## WHAT THE TASK REQUIRES:
Please print the entries below exactly, from the line with "303C640 310 651" through the line with "278L716 270L741 272L733", including both of those lines and leaving out all others.

(Collected data entries)
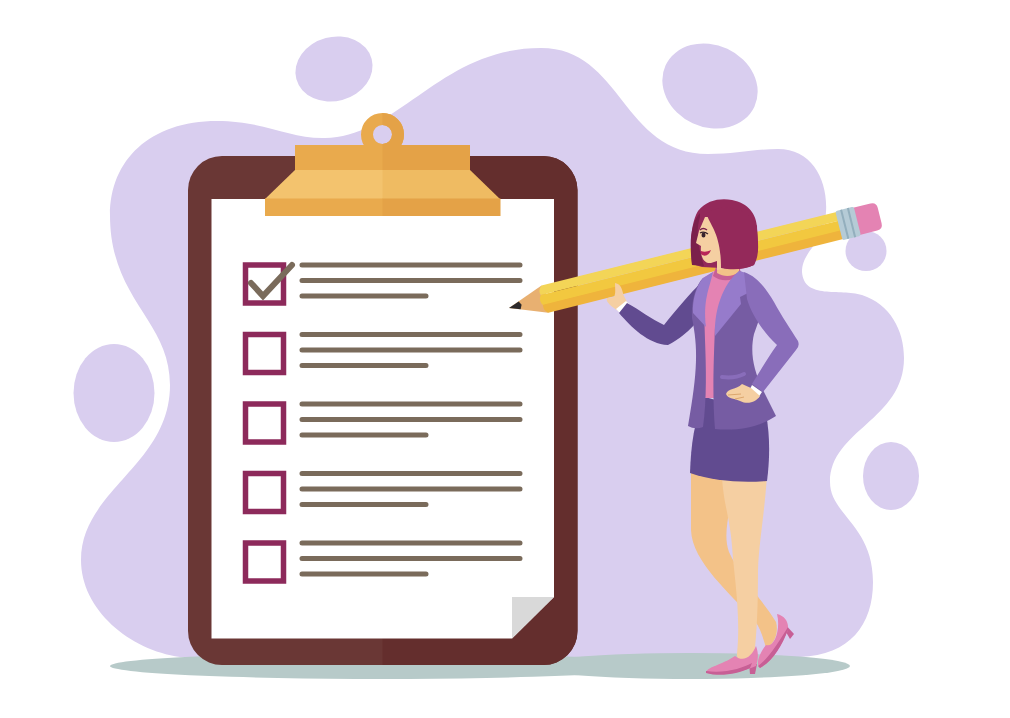
<!DOCTYPE html>
<html lang="en">
<head>
<meta charset="utf-8">
<title>Checklist illustration</title>
<style>
:root {
  --lilac: #d9ceef;
  --shadow: #b7cac9;
  --board: #6a3735;
  --board-dark: #642e2d;
  --clip: #e9aa4d;
  --clip-dark: #e4a247;
  --clip-light: #f3c36e;
  --clip-mid: #efbb62;
  --paper: #ffffff;
  --fold: #d9d9d9;
  --ink: #7a6b5b;
  --box: #8d2a5b;
  --hair: #94295a;
  --hair-dark: #7b204b;
  --skin: #f5cfa2;
  --skin-dark: #f3c288;
  --jacket: #765ca3;
  --jacket-light: #896dba;
  --jacket-dark: #614b90;
  --lapel: #967bcb;
  --pink: #e483b3;
  --pink-dark: #c75f95;
}
html, body { margin: 0; background: var(--paper); }
body { width: 1010px; height: 718px; overflow: hidden; }
svg { display: block; }
.lines { fill: none; stroke: var(--ink); stroke-width: 5; stroke-linecap: round; }
.checkbox { fill: var(--paper); stroke: var(--box); stroke-width: 5.5; }
</style>
</head>
<body>
<svg width="1010" height="718" viewBox="0 0 1010 718" role="img" aria-label="Woman with a giant pencil beside a checklist on a clipboard">
  <defs>
    <g id="task">
      <rect class="checkbox" x="245.500" y="265" width="38" height="38"/>
      <path class="lines" d="M302 265H520M302 280.500H520M302 296H426"/>
    </g>
    <clipPath id="right-half"><rect x="382.500" y="100" width="220" height="580"/></clipPath>
  </defs>

  <g id="backdrop" fill="var(--lilac)">
    <path d="M110 215C110 160 150 121 217 121C265 121 290 139 325 138C400 136 440 48 541 48C622 48 622 154 708 154C735 154 755 149 778 149C812 149 828 180 826 212C824 245 802 250 802 272C804 300 840 288 862 295C890 304 904 330 904 358C904 420 830 430 830 482C830 515 873 525 873 582C873 625 850 655 800 657H180C130 650 81 610 81 560C81 490 170 465 170 385C170 320 110 300 110 215Z"/>
    <ellipse cx="334" cy="69" rx="39" ry="32" transform="rotate(-15 334 69)"/>
    <ellipse cx="710" cy="86" rx="49" ry="41" transform="rotate(25 710 86)"/>
    <ellipse cx="114" cy="393" rx="40.500" ry="49"/>
    <ellipse cx="866" cy="251" rx="20.500" ry="20"/>
    <ellipse cx="891" cy="476" rx="28" ry="34"/>
  </g>

  <g id="ground-shadow" fill="var(--shadow)">
    <ellipse cx="382" cy="666" rx="272" ry="13"/>
    <ellipse cx="690" cy="666" rx="160" ry="13"/>
  </g>

  <g id="clipboard">
    <rect x="188" y="156" width="389.500" height="509" rx="34" fill="var(--board)"/>
    <rect x="188" y="156" width="389.500" height="509" rx="34" fill="var(--board-dark)" clip-path="url(#right-half)"/>
    <path d="M211.500 199H554V597L512 638.500H211.500Z" fill="var(--paper)"/>
    <path d="M512 597H554L512 638.500Z" fill="var(--fold)"/>
    <g id="clip">
      <circle cx="382.500" cy="134.500" r="15.500" fill="none" stroke="var(--clip)" stroke-width="12"/>
      <circle cx="382.500" cy="134.500" r="15.500" fill="none" stroke="var(--clip-dark)" stroke-width="12" clip-path="url(#right-half)"/>
      <rect x="295" y="145" width="88" height="26" fill="var(--clip)"/>
      <rect x="382.500" y="145" width="87.500" height="26" fill="var(--clip-dark)"/>
      <path d="M295 170H383V199H265Z" fill="var(--clip-light)"/>
      <path d="M382.500 170H470L500 199H382.500Z" fill="var(--clip-mid)"/>
      <rect x="265" y="198.500" width="118" height="17.500" fill="var(--clip)"/>
      <rect x="382.500" y="198.500" width="118" height="17.500" fill="var(--clip-dark)"/>
    </g>
  </g>

  <g id="checklist">
    <use href="#task"/>
    <use href="#task" y="69.500"/>
    <use href="#task" y="139"/>
    <use href="#task" y="208.500"/>
    <use href="#task" y="278"/>
    <path d="M251 283L263 296L292 265" fill="none" stroke="var(--ink)" stroke-width="6" stroke-linecap="round"/>
  </g>

  <g id="pencil" transform="translate(509 308) rotate(-14)">
    <path d="M0 0L37 -14L41 0L37 14Z" fill="#e8b071"/>
    <path d="M0 0L11 -4L13 0L11 4Z" fill="#2d2a2b"/>
    <path d="M37 -14H341V-5H34Q32 -10 37 -14Z" fill="#f3d557"/>
    <path d="M34 -5H341V6H34Q30 0 34 -5Z" fill="#f2c83f"/>
    <path d="M34 5H341V14H37Q32 10 34 5Z" fill="#efb43c"/>
    <path d="M358 -14H376Q382 -14 382 -8V8Q382 14 376 14H358Z" fill="var(--pink)"/>
    <rect x="340" y="-15" width="19" height="30" rx="2" fill="#b5cbd6"/>
    <path d="M346 -15V15M353 -15V15" stroke="#93afbd" stroke-width="2"/>
  </g>

  <g id="woman">
    <g id="legs">
      <path d="M691 470H733C734 505 721 530 729 552C740 577 764 602 776 622C779 633 774 645 766 648C763 637 760 628 755 621C731 594 692 562 691 530Z" fill="var(--skin-dark)"/>
      <path d="M722 476H767C764 518 759 542 758 570C758 605 757 633 754 656C747 665 736 663 737 654C741 614 734 576 732 546C730 518 723 502 722 476Z" fill="var(--skin)"/>
    </g>
    <g id="shoes">
      <path d="M783 622L794 634L790 639L786 632Z" fill="var(--pink-dark)"/>
      <path d="M777 614C785 616 789 622 788 630C782 645 773 661 760 668C755 665 760 652 766 645C774 648 781 630 777 614Z" fill="var(--pink)"/>
      <path d="M788 630C782 645 773 661 760 668L758 666C770 657 780 640 788 627Z" fill="var(--pink-dark)"/>
      <path d="M749 664H757L755 674H750Z" fill="var(--pink-dark)"/>
      <path d="M756 646C759 654 758 660 756 666C744 671 726 676 706 673C706 667 722 665 735 656C744 663 752 656 756 646Z" fill="var(--pink)"/>
      <path d="M706 671C724 674 743 668 752 663L750 668C738 674 720 677 706 673Z" fill="var(--pink-dark)"/>
    </g>
    <path id="skirt" d="M705 397L766 414C770 435 770 458 767 481C740 483 714 481 690 473C691 445 694 420 705 397Z" fill="var(--jacket-dark)"/>

    <g id="raised-arm">
      <path d="M615 283C622 284 622 291 624 296L628 304L620 312C612 307 605 302 607 298L614 297C616 293 615 289 615 283Z" fill="var(--skin)"/>
      <path d="M616 309L626 301L631 306L621 314Z" fill="#fff"/>
      <path d="M627 303C640 310 651 319 664 325C676 310 690 293 703 281L700 318C690 331 678 340 668 345C648 344 631 327 619 313Z" fill="var(--jacket-dark)"/>
    </g>

    <g id="torso">
      <path d="M703 278L716 270L741 272L733 330L716 398H704Z" fill="var(--pink)"/>
      <path d="M713 276L717 264H739L741 274C732 282 721 282 713 276Z" fill="var(--pink-dark)"/>
      <path d="M718 246H739V272C732 277 724 277 717 273Z" fill="var(--skin-dark)"/>
      <path d="M703 278C696 285 691 300 692 318C698 348 698 370 688 426Q695 430 703 427C707 400 706 365 705 340Z" fill="var(--jacket)"/>
      <path d="M703 278L713 272C709 290 703 300 706 327L693 313C692 300 697 285 703 278Z" fill="var(--lapel)"/>
      <path d="M739 271C753 275 761 288 766 300L754 334C750 352 753 369 763 390L776 416C758 428 736 431 715 429C712 397 714 352 715 327Z" fill="var(--jacket)"/>
      <path d="M739 271C748 272 754 281 752 291L740 297L741 304L715 336C714 311 722 285 739 271Z" fill="var(--lapel)"/>
      <path d="M722 377C730 378 738 377 744 374" fill="none" stroke="var(--jacket-light)" stroke-width="4" stroke-linecap="round"/>
    </g>

    <g id="bent-arm">
      <path d="M744 272C758 277 766 289 774 302C781 315 791 330 798 341Q800 346 796 350L763 392L752 384C761 370 768 357 777 345C765 334 752 316 747 299Z" fill="var(--jacket-light)"/>
      <path d="M752 385L762 392L758 398L749 391Z" fill="#fff"/>
      <path d="M751 388L760 396C756 402 748 405 740 401C733 398 728 399 726 394C728 388 736 390 742 384Z" fill="var(--skin)"/>
      <path d="M728 395L741 394M735 399L744 397" stroke="#dca66d" stroke-width="1"/>
    </g>

    <g id="head">
      <path d="M692 264C690 242 691 223 698 211C707 200 720 198 732 200C748 203 757 214 757 229C758 243 760 254 754 265C744 270 731 269 721 268L702 267Z" fill="var(--hair)"/>
      <path d="M700 217C695 233 699 250 704 266L692 265C689 240 691 223 700 213Z" fill="var(--hair-dark)"/>
      <path d="M705 217L699 231L696 243L701 246C700 255 703 264 711 263L717 261V270L724 269C720 249 719 231 712 217Z" fill="var(--skin)"/>
      <path d="M706 213C711 227 721 234 721 268C731 270 744 270 754 265C760 249 757 234 757 226C748 208 725 202 706 213Z" fill="var(--hair)"/>
      <path d="M700 230Q703 227 707 230" fill="none" stroke="var(--hair-dark)" stroke-width="1.500"/>
      <ellipse cx="703.500" cy="235" rx="2" ry="2.500" fill="#37232d"/>
      <path d="M700 233Q704 231 708 234" fill="none" stroke="#37232d" stroke-width="1.300"/>
      <path d="M701 251C704 252 707 252 711 250C709 256 704 257 701 254Z" fill="#b92558"/>
    </g>
  </g>
</svg>
</body>
</html>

## SOLUTION TO THE EXERCISE:
      <path d="M627 303C640 310 651 319 664 325C676 310 690 293 703 281L700 318C690 331 678 340 668 345C648 344 631 327 619 313Z" fill="var(--jacket-dark)"/>
    </g>

    <g id="torso">
      <path d="M703 278L716 270L741 272L733 330L716 398H704Z" fill="var(--pink)"/>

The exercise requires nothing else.